Activity
Lines below that include "return" are the answer; copy each one.

Rendered images with source text
-- -- --
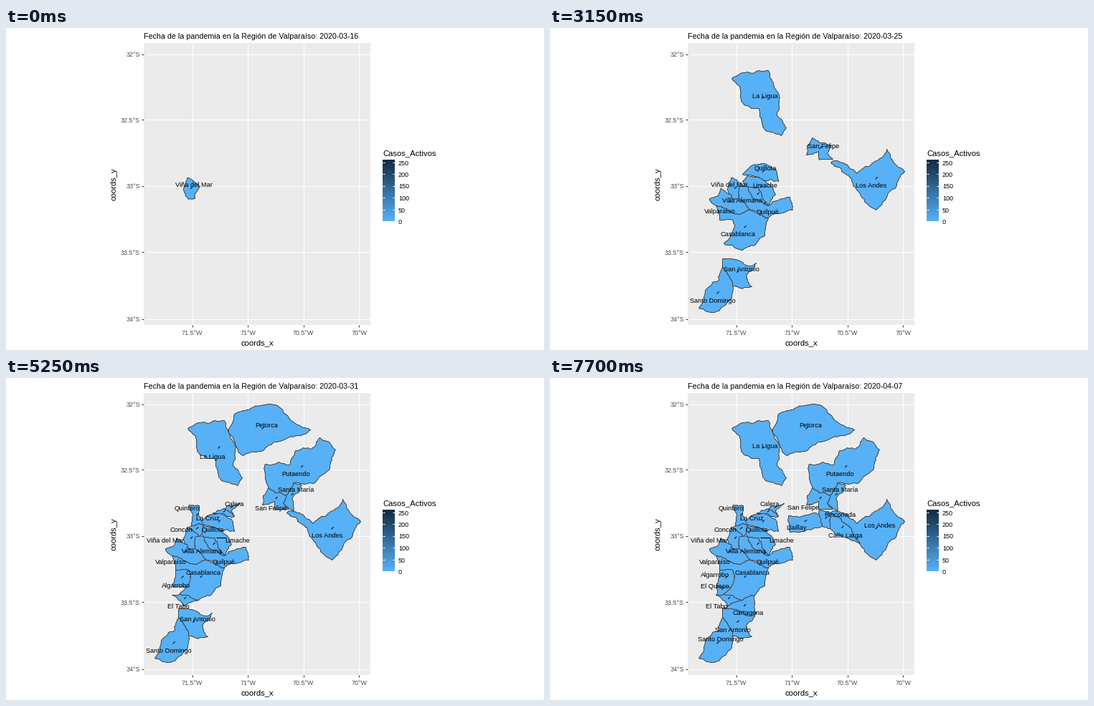
A matplotlib script for the animation above (8000 ms loop, 750 by 450 pixels).

```python
import math
import random

import matplotlib.pyplot as plt
from matplotlib.animation import FuncAnimation
from matplotlib.colors import LinearSegmentedColormap
from matplotlib.patches import Polygon, Rectangle

W, H, DPI = 750, 450, 100
PT = 72 / DPI
INTERVAL, FRAMES, FRAMES_PER_DAY = 50, 160, 7
LOW, HIGH = "#56B1F7", "#132B43"

plt.rcParams["font.family"] = "Liberation Sans"
fig = plt.figure(figsize=(W / DPI, H / DPI), dpi=DPI, facecolor="white")
ax = fig.add_axes([0, 0, 1, 1])
ax.axis("off")


def text(x, y, s, size, color="black", ha="left", **kw):
    return ax.text(x, y, s, fontsize=size * PT, color=color, ha=ha,
                   va="baseline", **kw)


def line(xs, ys, color, **kw):
    return ax.plot(xs, ys, color=color, lw=PT, solid_capstyle="butt", **kw)[0]


def split(p, q, rng):
    """Midpoint displacement between two corners, without the last point."""
    dx, dy = q[0] - p[0], q[1] - p[1]
    if math.hypot(dx, dy) < 3.5:
        return [(round(p[0]), round(p[1]))]
    off = rng.uniform(-.13, .13)
    mid = ((p[0] + q[0]) / 2 - dy * off, (p[1] + q[1]) / 2 + dx * off)
    return split(p, mid, rng) + split(mid, q, rng)


def border(a, b):
    """Rough edge that comes out the same for both neighbours."""
    p, q = sorted((a, b))
    pts = split(p, q, random.Random(f"{p}{q}")) + [q]
    return pts[:-1] if p == a else pts[:0:-1]


def centroid(pts):
    area = cx = cy = 0
    for (x0, y0), (x1, y1) in zip(pts, pts[1:] + pts[:1]):
        cross = x0 * y1 - x1 * y0
        area += cross
        cx += (x0 + x1) * cross
        cy += (y0 + y1) * cross
    return cx / area / 3, cy / area / 3


class Region:
    """A commune: its corners and its label stops (day, x, y)."""

    def __init__(self, name, corners, *stops):
        self.stops, self.center = stops, centroid(corners)
        self.half = 2.35 * len(name)
        outline = []
        for a, b in zip(corners, corners[1:] + corners[:1]):
            outline += border(a, b)
        self.shape = ax.add_patch(Polygon(
            [(x + .5, y + .5) for x, y in outline],
            fc=LOW, ec="#444444", lw=PT, zorder=3))
        self.leader = line([], [], "black", zorder=4)
        self.label = text(0, 0, name, 9.3, ha="center", zorder=5)

    def show(self, day):
        past = [s for s in self.stops if s[0] <= day]
        for art in (self.shape, self.leader, self.label):
            art.set_visible(bool(past))
        if not past:
            return
        _, x, y = past[-1]
        self.label.set_position((x, y + 3.6))
        cx, cy = self.center
        bx = min(max(cx, x - self.half), x + self.half)
        by = min(max(cy, y - 4), y + 4)
        if math.hypot(bx - cx, by - cy) <= 10:
            bx, by = cx + 3, cy - 3
        self.leader.set_data([cx, bx], [cy, by])


# Panel, grid and axes
ax.add_patch(Rectangle((192, 21), 316, 394, fc="#EBEBEB", ec="none", zorder=0))
for k in range(4):
    x = 259.5 + 77.5 * k
    line([x, x], [21, 415], "white", zorder=1)
    line([x, x], [415, 418], "#333333", zorder=1)
    text(x, 429, f"{71.5 - k / 2:g}°W", 8.9, "#4D4D4D", "center")
for k in range(5):
    y = 36.5 + 91.5 * k + .25 * k * k
    line([192, 508], [y, y], "white", zorder=1)
    line([189, 192], [y, y], "#333333", zorder=1)
    text(187, y + 4, f"{32 + k / 2:g}°S", 8.9, "#4D4D4D", "right")
text(350, 443, "coords_x", 11.2, ha="center")
text(155.5, 218, "coords_y", 11.2, ha="right", rotation=90).set_va("center")
title = text(192, 15, "", 10.65)

# Legend
text(525, 178, "Casos_Activos", 11.2)
ramp = LinearSegmentedColormap.from_list("cases", [HIGH, LOW])
ax.imshow([[k / 85] for k in range(86)], cmap=ramp, aspect="auto",
          extent=(525, 542, 270, 184), interpolation="nearest", zorder=2)
for v in range(0, 251, 50):
    y = 270 - v * .33
    for x in (525, 538.6):
        line([x, x + 3.4], [y, y], "white", zorder=3)
    text(547, y + 4, str(v), 9)

regions = [
    Region("Viña del Mar",
           [(252, 209), (270, 221), (263, 231), (263, 238), (254, 239),
            (247, 226)],
           (0, 262, 218), (9, 250, 218), (13, 222, 226)),
    Region("Quillota",
           [(268, 204), (285, 190), (299, 189), (314, 197), (318, 214),
            (297, 212)],
           (2, 300, 195), (10, 313, 199), (12, 288, 211)),
    Region("Valparaíso",
           [(222, 238), (234, 234), (238, 223), (252, 232), (254, 239),
            (263, 238), (279, 254), (256, 259), (231, 248)],
           (4, 254, 237), (9, 237, 255), (13, 230, 256)),
    Region("Quilpué",
           [(264, 221), (276, 222), (281, 236), (304, 248), (334, 236),
            (338, 254), (302, 265), (279, 254), (263, 238)],
           (4, 303, 240), (5, 291, 256), (9, 304, 256)),
    Region("Santo Domingo",
           [(240, 334), (254, 360), (250, 380), (225, 397), (207, 391),
            (216, 366), (235, 352)],
           (4, 238, 364), (5, 227, 380), (17, 238, 364)),
    Region("San Felipe",
           [(365, 153), (391, 163), (386, 174), (394, 183), (375, 184),
            (374, 172), (357, 177)],
           (7, 381, 164), (10, 369, 181), (21, 353, 180)),
    Region("San Antonio",
           [(240, 322), (281, 332), (287, 328), (273, 345), (281, 361),
            (254, 360), (240, 334)],
           (8, 267, 336), (17, 255, 351)),
    Region("Los Andes",
           [(469, 169), (478, 186), (494, 200), (482, 222), (454, 254),
            (432, 232), (414, 205), (391, 188), (395, 185), (427, 203),
            (461, 181)],
           (8, 448, 219), (19, 470, 219), (20, 460, 205)),
    Region("Casablanca",
           [(231, 248), (256, 259), (279, 254), (304, 265), (299, 290),
            (285, 303), (268, 310), (242, 301), (257, 275), (254, 268),
            (236, 268)],
           (9, 262, 287), (13, 275, 271), (16, 282, 271)),
    Region("La Ligua",
           [(253, 70), (304, 59), (319, 93), (316, 122), (329, 139),
            (322, 150), (298, 140), (291, 112), (270, 107), (263, 80)],
           (9, 300, 94), (12, 288, 109), (20, 300, 94)),
    Region("Limache",
           [(268, 214), (275, 206), (297, 212), (314, 232), (304, 248),
            (290, 223), (276, 222)],
           (9, 300, 219), (13, 323, 226)),
    Region("Villa Alemana",
           [(276, 222), (290, 223), (304, 248), (281, 236)],
           (9, 268, 240), (13, 273, 241)),
    Region("Putaendo",
           [(437, 83), (459, 100), (450, 128), (430, 146), (400, 146),
            (391, 163), (365, 153), (361, 120), (395, 121), (403, 101),
            (425, 99)],
           (10, 416, 117), (12, 404, 133), (17, 417, 117), (20, 404, 133)),
    Region("Calera",
           [(309, 178), (326, 175), (313, 185), (318, 193), (303, 182)],
           (10, 318, 175), (21, 306, 175)),
    Region("Quintero",
           [(255, 177), (269, 178), (275, 206), (258, 206), (260, 190)],
           (10, 256, 183), (13, 252, 181)),
    Region("Algarrobo",
           [(236, 268), (254, 268), (257, 275), (252, 292), (232, 290)],
           (11, 237, 289), (16, 230, 274)),
    Region("Petorca",
           [(310, 76), (318, 50), (338, 44), (380, 40), (398, 60),
            (424, 72), (391, 84), (358, 101), (330, 108), (319, 93)],
           (12, 363, 65)),
    Region("La Cruz",
           [(303, 182), (318, 193), (299, 189), (287, 189)],
           (13, 281, 195)),
    Region("Concón",
           [(258, 206), (275, 206), (270, 221), (252, 209)],
           (13, 244, 211)),
    Region("Santa María",
           [(400, 146), (412, 149), (398, 168), (400, 187), (386, 174),
            (391, 163)],
           (14, 404, 155)),
    Region("El Tabo",
           [(231, 303), (242, 301), (268, 310), (247, 318)],
           (14, 240, 318), (16, 232, 318)),
    Region("El Quisco",
           [(232, 290), (252, 292), (242, 301), (231, 303)],
           (16, 230, 290)),
    Region("Cartagena",
           [(247, 318), (268, 310), (285, 303), (287, 328), (281, 332),
            (240, 322)],
           (17, 276, 327)),
    Region("Calle Larga",
           [(391, 188), (414, 205), (432, 232), (390, 210)],
           (17, 400, 219), (20, 412, 219)),
    Region("Llaillay",
           [(332, 192), (379, 190), (379, 207), (334, 215)],
           (18, 344, 208)),
    Region("Rinconada",
           [(375, 184), (391, 188), (390, 210), (379, 207)],
           (21, 404, 190)),
]

ax.set_xlim(0, W)
ax.set_ylim(H, 0)


def draw(frame):
    day = frame // FRAMES_PER_DAY
    month, dom = (3, 16 + day) if day < 16 else (4, day - 15)
    title.set_text("Fecha de la pandemia en la Región de Valparaíso: "
                   f"2020-{month:02d}-{dom:02d}")
    for r in regions:
        r.show(day)
    return []


anim = FuncAnimation(fig, draw, frames=FRAMES, interval=INTERVAL,
                     repeat=True, repeat_delay=0)
plt.show()
```
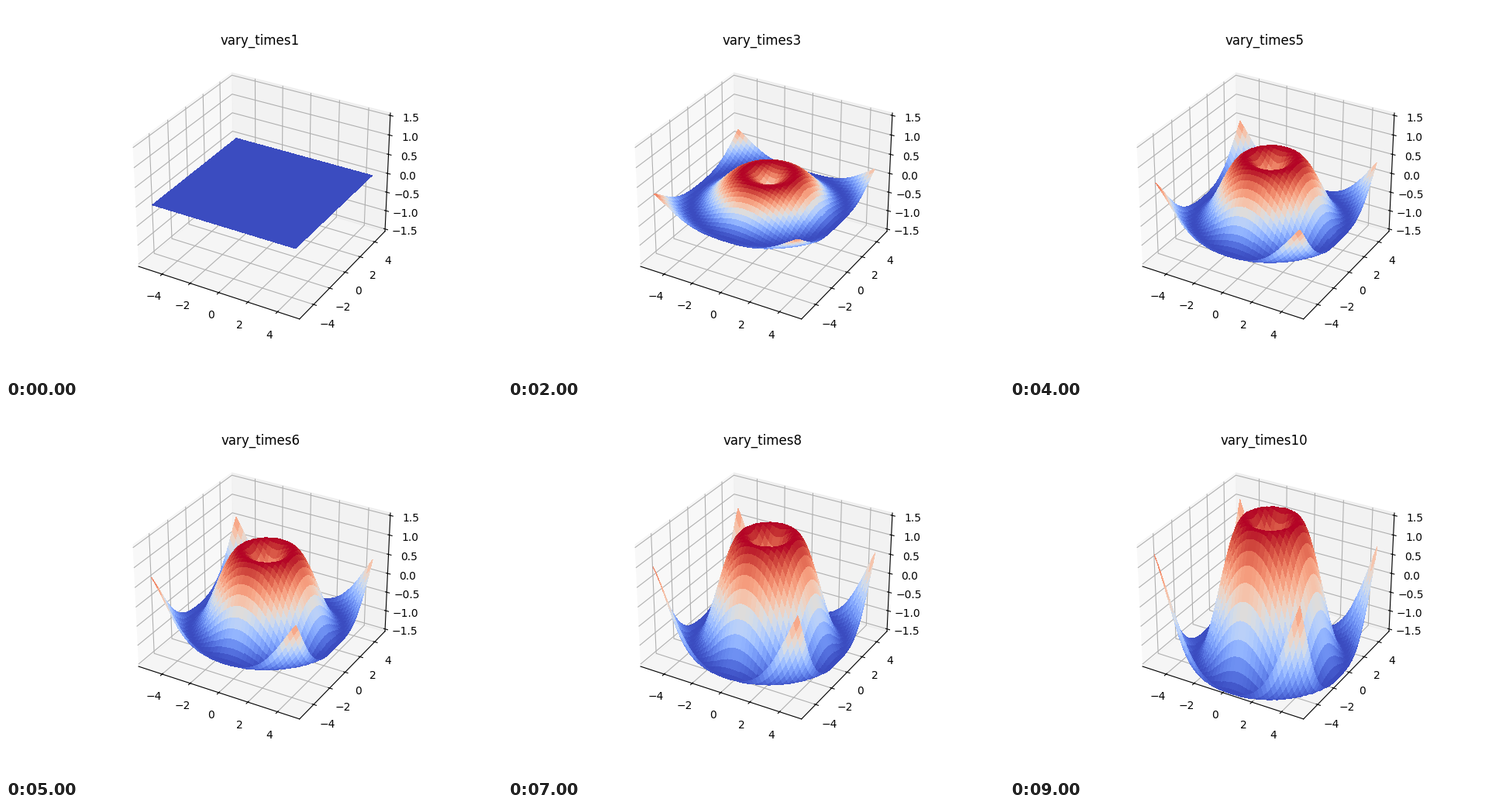
These frames come from a looping animation (640x480 px, 10 s). A matplotlib script:

```python
import numpy as np
import matplotlib.pyplot as plt
from matplotlib.animation import FuncAnimation

FRAMES = 10
INTERVAL = 1000
STEP = 0.2              # height gained per frame
VIEW_PAD = 1 / 48       # space between the limits and the panes

axis = np.arange(-5, 5, 0.25)
X, Y = np.meshgrid(axis, axis)
RIPPLE = np.sin(np.hypot(X, Y))


def padded(low, high, share):
    pad = (high - low) * share
    return low - pad, high + pad


fig = plt.figure(figsize=(6.4, 4.8), dpi=100)
ax = fig.add_subplot(111, projection="3d")

side = padded(*padded(axis[0], axis[-1], 0.05), VIEW_PAD)
ax.set(
    xlim=side,
    ylim=side,
    zlim=padded(-1.5, 1.5, VIEW_PAD),
    xticks=range(-4, 5, 2),
    yticks=range(-4, 5, 2),
    zticks=np.arange(-1.5, 1.6, 0.5),
)


def draw(i):
    for old in list(ax.collections):
        old.remove()
    surface = ax.plot_surface(
        X, Y, STEP * i * RIPPLE,
        cmap="coolwarm", linewidth=0, antialiased=False,
    )
    title = ax.set_title(f"vary_times{i + 1}")
    return surface, title


anim = FuncAnimation(
    fig, draw, frames=FRAMES, init_func=lambda: draw(0),
    interval=INTERVAL, repeat=True, repeat_delay=0, blit=False,
)
plt.show()
```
-- -- --
Written answer
    return ax.text(x, y, s, fontsize=size * PT, color=color, ha=ha,
    return ax.plot(xs, ys, color=color, lw=PT, solid_capstyle="butt", **kw)[0]
        return [(round(p[0]), round(p[1]))]
    return split(p, mid, rng) + split(mid, q, rng)
    return pts[:-1] if p == a else pts[:0:-1]
    return cx / area / 3, cy / area / 3
            return
    return []
    return low - pad, high + pad
    return surface, title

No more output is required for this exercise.